The reference to `x` is OK, because at this point `x` has to be set, but the reference to `z` (in `println`) is not. It can be valid or not.

I would like to compute those two "states" of variables -- whether it is OK to reference variable (it is guaranteed it is set) or no (it is not set for sure, or it is maybe set).

How to do it?

Update: I found this wiki page https://en.wikipedia.org/wiki/Definite_assignment_analysis and I think my case is much easier. I need to keep track of 4 kinds of flow -- and, or, xor, next (comma operator, from predicate to body). I hope I am right :-)

## 1 Answer

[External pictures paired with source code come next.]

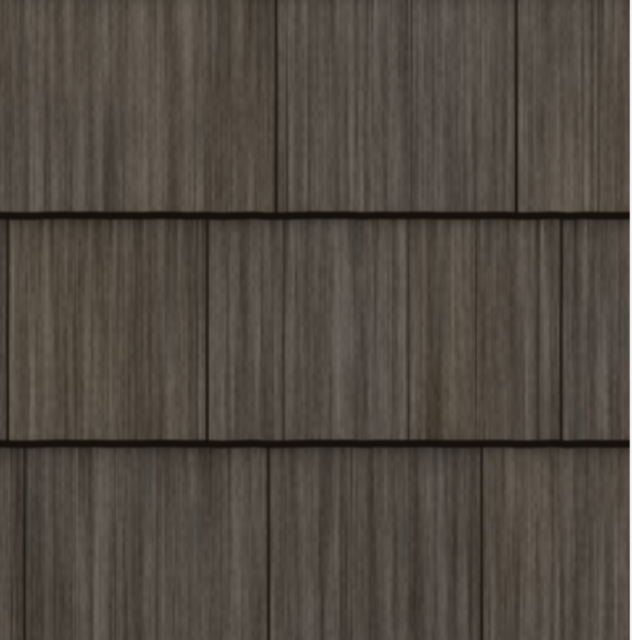
A Shadertoy shader for this texture:

```glsl
float hash(vec2 p) {
    return fract(sin(dot(p, vec2(127.1, 311.7))) * 43758.5453);
}

float noise(vec2 p) {
    vec2 i = floor(p), f = fract(p);
    f = f * f * (3.0 - 2.0 * f);
    return mix(mix(hash(i), hash(i + vec2(1, 0)), f.x),
               mix(hash(i + vec2(0, 1)), hash(i + vec2(1, 1)), f.x), f.y);
}

// Left edge of shake k; start, width and narrowing differ per course
float seamPosition(float row, float k) {
    vec4 c = row < 0.5 ? vec4(0.039, 0.386, -0.0245, 0.0)
           : row < 1.5 ? vec4(0.012, 0.316, 0.0005, -0.0125)
                       : vec4(-0.020, 0.457, -0.0385, 0.0);
    return c.x + k * (c.y + (k - 1.0) * (c.z + (k - 2.0) * c.w));
}

// Long straight fibres at several widths, centred on zero
float woodGrain(vec2 p, vec2 seed) {
    float medium = noise(p * vec2(62.0, 2.0) + seed) - 0.5;
    float fine = noise(p * vec2(128.0, 3.5) + seed * 1.7) - 0.5;
    float hair = noise(p * vec2(240.0, 11.0) + seed * 2.3) - 0.5;
    float speckle = noise(p * vec2(190.0, 95.0)) - 0.5;
    return medium * 0.050 + fine * 0.098 + hair * 0.060 + speckle * 0.040;
}

// Sparse soft dark streaks, strongest along part of their length
float darkStreaks(vec2 p, vec2 seed) {
    float x = p.x * 30.0;
    vec2 cell = vec2(floor(x), seed.y);
    float offset = fract(x) - mix(0.3, 0.7, hash(cell));
    float width = mix(0.05, 0.13, hash(cell + 2.9));
    float present = smoothstep(0.5, 0.95, hash(cell + 5.3));
    float fade = 0.35 + 0.65 * noise(vec2(cell.x * 3.7, p.y * 7.0 + seed.x));
    return present * fade * exp(-offset * offset / (width * width));
}

void mainImage(out vec4 fragColor, in vec2 fragCoord) {
    vec2 uv = fragCoord / iResolution.xy;
    float px = 1.0 / min(iResolution.x, iResolution.y);

    // Courses, with barely uneven butt edges
    float courseHeight = 0.3565;
    float y = uv.y + 0.0016 * (noise(vec2(uv.x * 40.0, 4.0)) - 0.5);
    float level = (y - 0.3065) / courseHeight + 1.0;
    float row = floor(level);
    float above = fract(level) * courseHeight;
    float below = courseHeight - above;

    // Shake index and the nearest seam
    float shake = -1.0, seamDistance = 1.0, seamDepth = 1.0;
    for (float k = 0.0; k < 4.0; k++) {
        float d = uv.x - seamPosition(row, k);
        if (d > 0.0) shake = k;
        if (abs(d) < abs(seamDistance)) {
            seamDistance = d;
            bool tight = row == 1.0 && k == 2.0;
            seamDepth = tight ? 0.35 : mix(0.75, 0.95, hash(vec2(k, row)));
        }
    }
    vec2 id = vec2(shake + 2.0, row + 1.0);
    vec2 seed = id * vec2(13.7, 29.3);

    // Weathered wood: gentle warm and cool patches, grain, streaks
    float warmth = 0.4 * hash(id) + 0.6 * noise(uv * vec2(10.0, 3.0) + seed);
    vec3 wood = mix(vec3(0.321, 0.294, 0.275), vec3(0.330, 0.297, 0.253), warmth);
    wood += 0.012 * (row - 0.8) + 0.012 * (hash(id + 8.1) - 0.5);
    wood += 0.035 * (noise(uv * vec2(11.0, 4.0) + seed * 0.7) - 0.5);
    wood += woodGrain(uv, seed);
    float stain = smoothstep(0.72, 0.95, noise(uv * vec2(26.0, 7.0) + seed * 3.1));
    wood = mix(wood, vec3(0.25, 0.245, 0.225), 0.35 * stain);
    wood = mix(wood, vec3(0.17, 0.145, 0.115), 0.6 * darkStreaks(uv, seed));

    // Seams: soft shading, dark gap fading upward, faint lit edge
    float gap = abs(seamDistance);
    wood *= 1.0 - 0.18 * seamDepth * exp(-gap / 0.006);
    wood += 0.025 * exp(-pow((seamDistance - 0.008) / 0.003, 2.0));
    float seam = 1.0 - smoothstep(0.0004, 0.0030 + px, gap);
    float seamFade = mix(1.0, 0.75, above / courseHeight);
    wood = mix(wood, vec3(0.115, 0.090, 0.062), seam * seamDepth * seamFade);

    // Overlap: cast shadow under each course, then the dark butt line
    wood *= 1.0 - 0.45 * exp(-below / 0.013);
    wood *= 1.0 - 0.15 * exp(-above / 0.006);
    float buttLine = 1.0 - smoothstep(0.0025, 0.0075 + px, min(above, below));
    wood = mix(wood, vec3(0.080, 0.060, 0.038), 0.97 * buttLine);

    // Pale margin down the right side
    wood = mix(wood, vec3(0.96), smoothstep(0.9965 - px, 0.9965 + px, uv.x));

    fragColor = vec4(wood, 1.0);
}
```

What you're asking about is a form of data flow analysis. The code could be translated into some form of basic blocks (or other intermediate data structure). There will be flow of control (branches) associated with the AND and OR expressions in the if-condition-test (as well as branches associated with skipping around the then-part). The basic blocks are analyzed to generate and use a data structure that has one bit of state for each variable that says whether it is initialized or not.

If there's potentially loops in the basic blocks being analyzed things get more complicated, you may have to iterate (e.g. until no changes).

When basic blocks merge (i.e. from the "or"), or after an if-then or if-then-else, then you effectively AND these bits together, such that when a bit for a particular variable on one of the merging paths is clear, then the result at the merge is that the bit for that variable is clear. Whenever a variable is used (i.e. in your case as in the then-part) you check the current status of the bit for that variable and report error if the bit is clear.

• Yes, thank you, I know that, I am looking for something ready (or almost ready) to implement -- I am sure I am not the first one who faces this problem :-) Book reference is fine as well. Mar 26, 2016 at 17:21